Popular Sovereignty. Gay marriage is a legitimate social issue to be decided democratically. The problem is that imperial judges are legislating their own personal preferences, striking down popular will and calling it constitutional law.
Most notoriously, in Massachusetts a total of four judges out of seven decided that the time had come for gay marriage. More recently, in Georgia and Nebraska, judges have overturned anti-gay-marriage (state) constitutional amendments that had passed with more than 70 percent of the vote.
This is a rerun of the abortion fiasco: judicial fiat that decades later leaves the issue roilingly unsettled and divisive. This is no way to set social policy in a democracy. So why not have a federal constitutional amendment and smite the arrogant solons of Massachusetts, Nebraska and Georgia, and those yet to come, all at once?
Because it is an odd solution for a popular-sovereignty problem to take the gay marriage issue completely out of the hands of the people. Once the constitutional amendment is passed, should the current ethos about gay marriage change, no people in any state could ever permit gay marriage.
The MPA actually ends up defeating the principle it sets out to uphold. The solution to judicial overreaching is to change the judiciary, not to undo every act of judicial arrogance with a policy-specific constitutional amendment. Where does it end? Yesterday it was school busing and abortion. Today it is flag-burning and gay marriage.
It won't end until the Constitution becomes pockmarked with endless policy amendments. The Constitution was never intended to set social policy. Its purpose is to (a) establish the rules of governance and (b) secure for the individual citizen rights against the power of the state. It defaces the Constitution to turn it into a super-legislative policy document.
In the short run, judicial arrogance is to be fought democratically with the means still available. Rewording and repassing the constitutional amendment in Georgia, for example.
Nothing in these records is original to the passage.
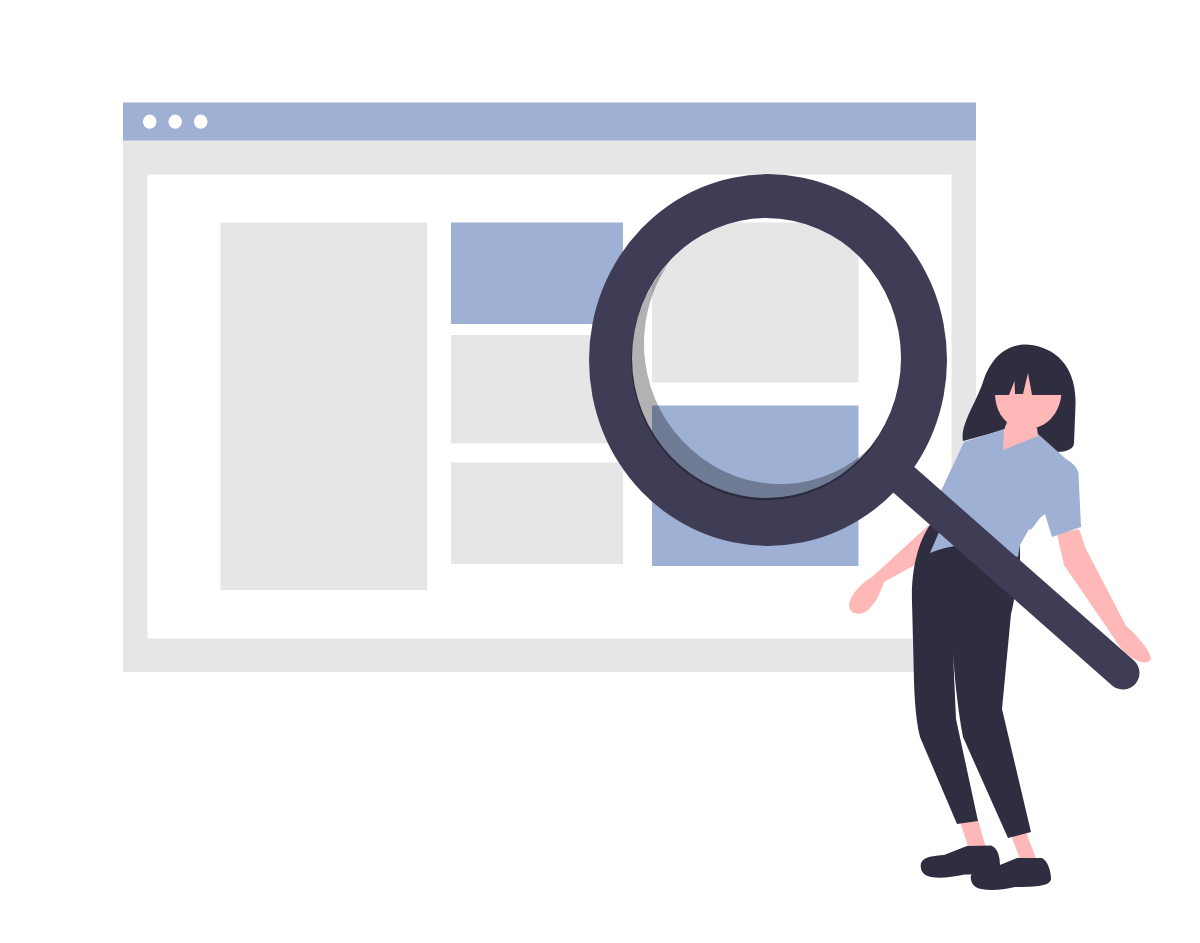
<!DOCTYPE html>
<html lang="en">
<head>
<meta charset="utf-8">
<title>Searching a web page</title>
<style>
  :root {
    --blue: #9fb0d5;
    --grey: #e6e6e6;
    --paper: #ffffff;
    --ink: #2f2e41;
    --frame: #3f3d56;
    --skin: #ffb8b8;
  }
  html, body { margin: 0; background: var(--paper); overflow: hidden; }
  svg { display: block; width: 1200px; height: 943px; }
  .blue { fill: var(--blue); }
  .grey { fill: var(--grey); }
  .paper { fill: var(--paper); }
  .ink { fill: var(--ink); }
  .frame { fill: var(--frame); }
  .skin { fill: var(--skin); }
  .shade { fill: #000; opacity: .3; }
  .handle { stroke: var(--frame); stroke-width: 33; stroke-linecap: round; }
</style>
</head>
<body>
<svg viewBox="0 0 1200 943" role="img" aria-label="A woman holds a large magnifying glass over a browser window">
  <g id="browser-window">
    <rect class="grey" x="123" y="103" width="853" height="569"/>
    <rect class="paper" x="147.500" y="174.500" width="804" height="464"/>
    <rect class="blue" x="123" y="102.500" width="853" height="38"/>
    <g class="paper">
      <ellipse cx="149.700" cy="121.700" rx="6.800" ry="7.100"/>
      <ellipse cx="175.200" cy="121.700" rx="6.800" ry="7.100"/>
      <ellipse cx="200.700" cy="121.700" rx="6.800" ry="7.100"/>
    </g>
  </g>

  <g id="content-blocks">
    <rect class="grey" x="220.500" y="222.500" width="206.500" height="367.500"/>
    <rect class="blue" x="451" y="222.500" width="172" height="101.500"/>
    <rect class="grey" x="451" y="335" width="172" height="108.500"/>
    <rect class="grey" x="451" y="462.500" width="172" height="101.500"/>
    <rect class="grey" x="652" y="222.500" width="206.500" height="160"/>
    <rect class="blue" x="652" y="405.500" width="206.500" height="160.500"/>
  </g>

  <g id="woman">
    <path id="hair-back" class="ink" d="M963 441C960 425 975 405 983 382C990 360 1004 345 1025 344.500C1048 345 1077 360 1075.500 405L1074 443C1074 449 1066 452 1057 452L1030 430L1004 430Z"/>
    <path id="far-arm" class="skin" d="M931 523L872 577C860 584 850 596 849 605C849 613 857 616 865 612C875 606 880 593 884 582L922 561Z"/>
    <g id="ankles" class="skin">
      <path d="M960 822L978 820L986 848L969 849Z"/>
      <path d="M1011 835L1026 832L1037 861L1021 862Z"/>
    </g>
    <g id="shoes" class="ink">
      <path d="M967 846L991 845.500C998 848 1000 857 1000 866C1000 874 985 874 965 874.500C952 877 940 879 931 877C921 875 920 868 921 863C924 856 934 856 944 855Z"/>
      <path d="M1017 858L1042 858C1048 861 1051 872 1051 879C1050 886 1037 887 1015 887C1002 890 991 891 981 889C972 887 970 880 971 875C975 868 984 868 995 867Z"/>
    </g>
    <path id="trousers" class="ink" d="M930 525C918 542 911 570 912 602L913.500 660C914 690 915 717 920 737L957 824L978 821L956 719L952 630C953 665 957 705 963 737L1008 838L1031 832L1002 709L1011 614C1015 600 1017 575 1020 560L1020 542L955 538Z"/>
    <path id="near-arm" class="skin" d="M1057 534L1079 529L1086 549L1126 626C1138 636 1149 650 1151 658C1150 663 1143 664 1136 660C1126 655 1120 648 1114 638L1064 565Z"/>
    <path id="shirt" class="blue" d="M964 442L1004 429L1038 434L1066 459C1073 463 1078 468 1078.500 474L1081 527L1052 537L1045 514C1037 519 1034 528 1030 530L1029 529L1020 545L1018 557L962 545Q944 547 930 553L939 532L931 523L940 493Z"/>
    <path id="neck" class="skin" d="M1007 422L1037 428L1038 436L1003 450L1004 430Z"/>
    <path id="face" class="skin" d="M995 393C995 410 1003 422 1016 428C1034 433 1058 424 1061.500 394L1050 370L1012 370Z"/>
    <path id="fringe" class="ink" d="M994 395L993 370L1025 350L1060 368L1062 395L1032 395L1028 373L1023 394L1015 394L1014.500 381L1009 395Z"/>
  </g>

  <g id="magnifying-glass">
    <line class="handle" x1="895" y1="472" x2="1123" y2="673"/>
    <path id="rim" class="frame" fill-rule="evenodd" d="M589 360A179 186 0 0 1 947 360A179 186 0 0 1 589 360ZM632 358A134.500 140 0 0 0 901 358A134.500 140 0 0 0 632 358Z"/>
    <path id="lens-shade" class="shade" d="M668 264A135 140 0 0 0 679 467A135 140 0 0 0 876 442A134 139 0 0 1 692 450A134 139 0 0 1 668 264Z"/>
  </g>
</svg>
</body>
</html>
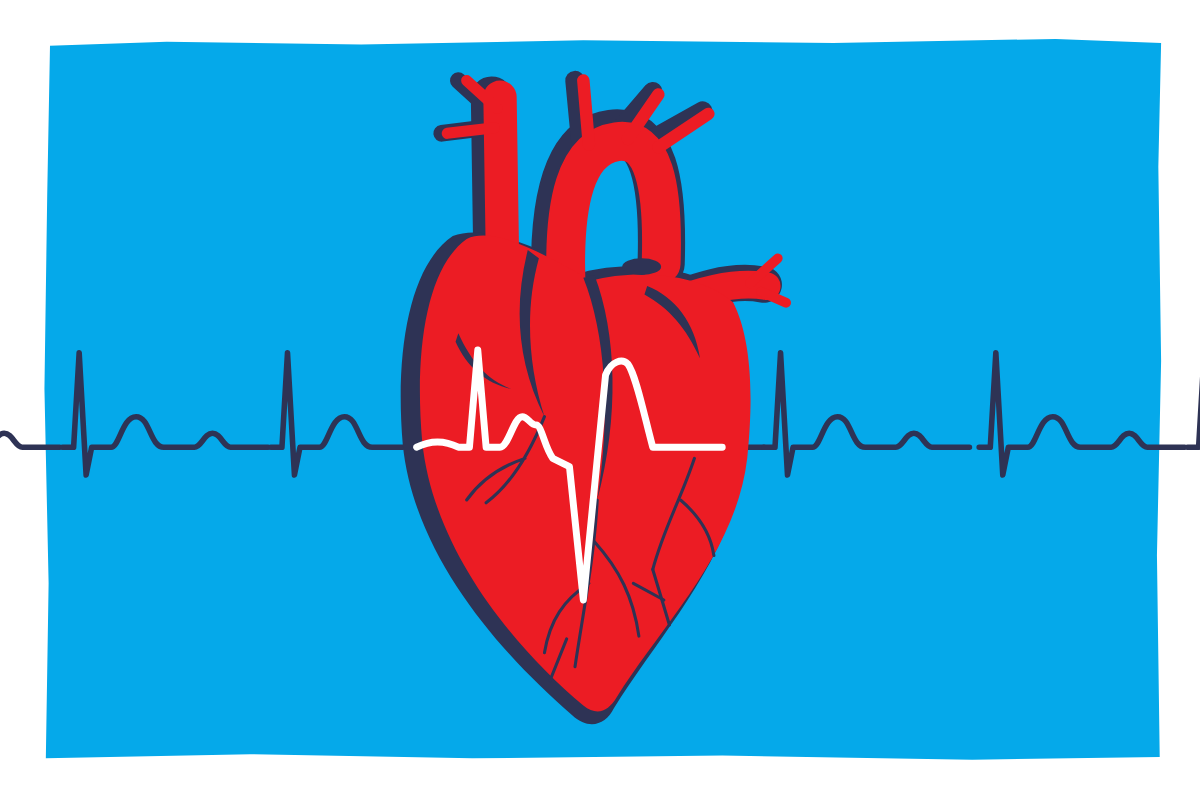
<!DOCTYPE html>
<html lang="en">
<head>
<meta charset="utf-8">
<title>Heartbeat</title>
<style>
  :root {
    --paper: #ffffff;
    --sky-blue: #05a9ea;
    --ink-navy: #2e3355;
    --heart-red: #ec1c24;
    --trace-white: #ffffff;
  }
  html, body {
    margin: 0;
    padding: 0;
    width: 1200px;
    height: 800px;
    overflow: hidden;
    background: var(--paper);
  }
  .poster {
    display: block;
    width: 1200px;
    height: 800px;
  }
  .backdrop { fill: var(--sky-blue); }
  .pulse-line {
    fill: none;
    stroke: var(--ink-navy);
    stroke-width: 4;
    stroke-linejoin: round;
    stroke-linecap: round;
  }
  .heart-shadow { fill: var(--ink-navy); }
  .heart-body { fill: var(--heart-red); }
  .heart-vessel-shadow {
    fill: none;
    stroke: var(--ink-navy);
    stroke-linecap: round;
    stroke-linejoin: round;
  }
  .heart-vessel {
    fill: none;
    stroke: var(--heart-red);
    stroke-linecap: round;
    stroke-linejoin: round;
  }
  .heart-crease { fill: var(--ink-navy); }
  .coronary-branch {
    fill: none;
    stroke: var(--ink-navy);
    stroke-width: 2.2;
    stroke-linecap: round;
    stroke-linejoin: round;
  }
  .heart-trace {
    fill: none;
    stroke: var(--trace-white);
    stroke-width: 5;
    stroke-linejoin: round;
    stroke-linecap: round;
  }
</style>
</head>
<body>
<svg class="poster" viewBox="0 0 864 576" xmlns="http://www.w3.org/2000/svg" xmlns:xlink="http://www.w3.org/1999/xlink" role="img" aria-label="Anatomical heart over a heartbeat line on a blue panel">
  <defs>
    <path id="heartbeat" d="M0 0 h8 l4 -68 l5 88 l4 -20 h14 c6 0 8 -22 18 -22 c10 0 10 22 20 22 h22 c5 0 7 -10 13 -10 c6 0 8 10 13 10 h27"/>
  </defs>

  <rect width="864" height="576" fill="var(--paper)"/>

  <path class="backdrop" d="M36 33 L120 30 L260 32 L420 29 L600 31 L760 28 L836 31 L834 120 L836 260 L833 400 L835 545 L700 547 L520 544 L340 546 L180 543 L33 546 L35 420 L32 280 L34 140 Z"/>

  <g class="pulse-left">
    <use xlink:href="#heartbeat" class="pulse-line" x="-105" y="322"/>
    <use xlink:href="#heartbeat" class="pulse-line" x="45" y="322"/>
    <use xlink:href="#heartbeat" class="pulse-line" x="195" y="322"/>
  </g>
  <g class="pulse-right">
    <path class="pulse-line" d="M510 322 H550"/>
    <use xlink:href="#heartbeat" class="pulse-line" x="550" y="322"/>
    <use xlink:href="#heartbeat" class="pulse-line" x="705" y="322"/>
    <use xlink:href="#heartbeat" class="pulse-line" x="855" y="322"/>
  </g>

  <g class="heart">
    <g class="heart-vessels-shadow">
      <path class="heart-vessel-shadow" stroke-width="30" d="M356 200 L354 70"/>
      <path class="heart-vessel-shadow" stroke-width="12" d="M350 92 L318 96 M352 78 L330 58"/>
      <path class="heart-vessel-shadow" stroke-width="34" d="M400 215 C396 140 410 100 440 96 C470 92 478 130 476 190"/>
      <path class="heart-vessel-shadow" stroke-width="14" d="M418 100 L414 58 M446 94 L470 66 M470 100 L506 80"/>
      <path class="heart-vessel-shadow" stroke-width="26" d="M474 220 C500 210 525 200 550 205"/>
    </g>

    <path class="heart-shadow" d="M326 170 C296 190 284 250 290 320 C298 400 360 470 412 515 C424 526 436 522 442 510 C476 455 528 402 536 330 C542 270 536 236 526 214 C500 190 450 188 420 196 C390 180 350 160 326 170 Z"/>

    <g class="heart-vessels">
      <path class="heart-vessel" stroke-width="24" d="M362 200 L360 70"/>
      <path class="heart-vessel" stroke-width="8" d="M356 92 L322 96 M358 78 L336 58"/>
      <path class="heart-vessel" stroke-width="28" d="M408 215 C404 142 416 106 444 102 C470 98 478 132 476 190"/>
      <path class="heart-vessel" stroke-width="9" d="M424 104 L420 58 M452 100 L474 68 M474 106 L510 82"/>
      <path class="heart-vessel" stroke-width="20" d="M476 220 C502 210 528 202 552 206"/>
      <path class="heart-vessel" stroke-width="7" d="M540 204 L560 186 M548 210 L566 218"/>
    </g>

    <path class="heart-body" d="M336 172 C308 192 298 250 304 318 C312 396 370 466 420 508 C430 516 438 512 444 502 C478 448 530 398 538 330 C544 272 538 238 528 218 C504 196 456 194 426 202 C396 186 358 162 336 172 Z"/>

    <g class="heart-creases">
      <path class="heart-crease" d="M380 180 C370 220 372 260 392 300 C380 262 378 222 388 186 Z"/>
      <path class="heart-crease" d="M420 200 C436 240 440 300 430 360 C446 300 444 240 428 198 Z"/>
      <path class="heart-crease" d="M466 206 C486 214 500 232 504 258 C494 236 482 222 464 212 Z"/>
      <ellipse class="heart-crease" cx="462" cy="192" rx="14" ry="6"/>
      <path class="heart-crease" d="M330 240 C340 262 352 274 368 280 C350 276 336 264 328 246 Z"/>
    </g>

    <g class="coronary-branches">
      <path class="coronary-branch" d="M430 360 C428 400 420 440 414 480"/>
      <path class="coronary-branch" d="M428 390 C446 410 456 430 460 458 M424 420 C406 432 396 446 392 470 M456 420 L478 432"/>
      <path class="coronary-branch" d="M392 300 C380 330 366 350 350 362 M378 330 C360 336 346 346 336 360"/>
      <path class="coronary-branch" d="M500 330 C490 360 478 380 470 410 M490 360 C504 372 512 386 514 400"/>
      <path class="coronary-branch" d="M470 410 L482 450 M408 460 L396 490"/>
    </g>

    <path class="heart-trace" d="M300 322 C312 316 322 318 330 322 H338 L344 252 L350 322 H360 C366 322 370 300 376 300 C380 300 382 306 386 306 C390 306 392 322 398 330 L410 336 L420 432 L436 270 C440 260 448 258 452 262 C458 270 464 300 470 322 H520"/>
  </g>
</svg>
</body>
</html>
Appealing the Nebraska decision right up to the Supreme Court, which, given its current composition, is extremely likely to terminate with prejudice this outrageous example of judicial interposition.
In the longer run, it means having Supreme Courts that routinely strike down such judicial imperialism. And that means electing presidents who nominate John Roberts and Sam Alito rather than Stephen Breyer and Ruth Bader Ginsburg.
True, this does nothing about today's judicial usurpation in Massachusetts. But that is the problem of its good citizens. If they want to, they have the power to amend their own state constitution. In the meantime, Massachusetts remains quarantined by DOMA.
Therefore, there is no need (yet) to disfigure the U.S. Constitution with a policy amendment.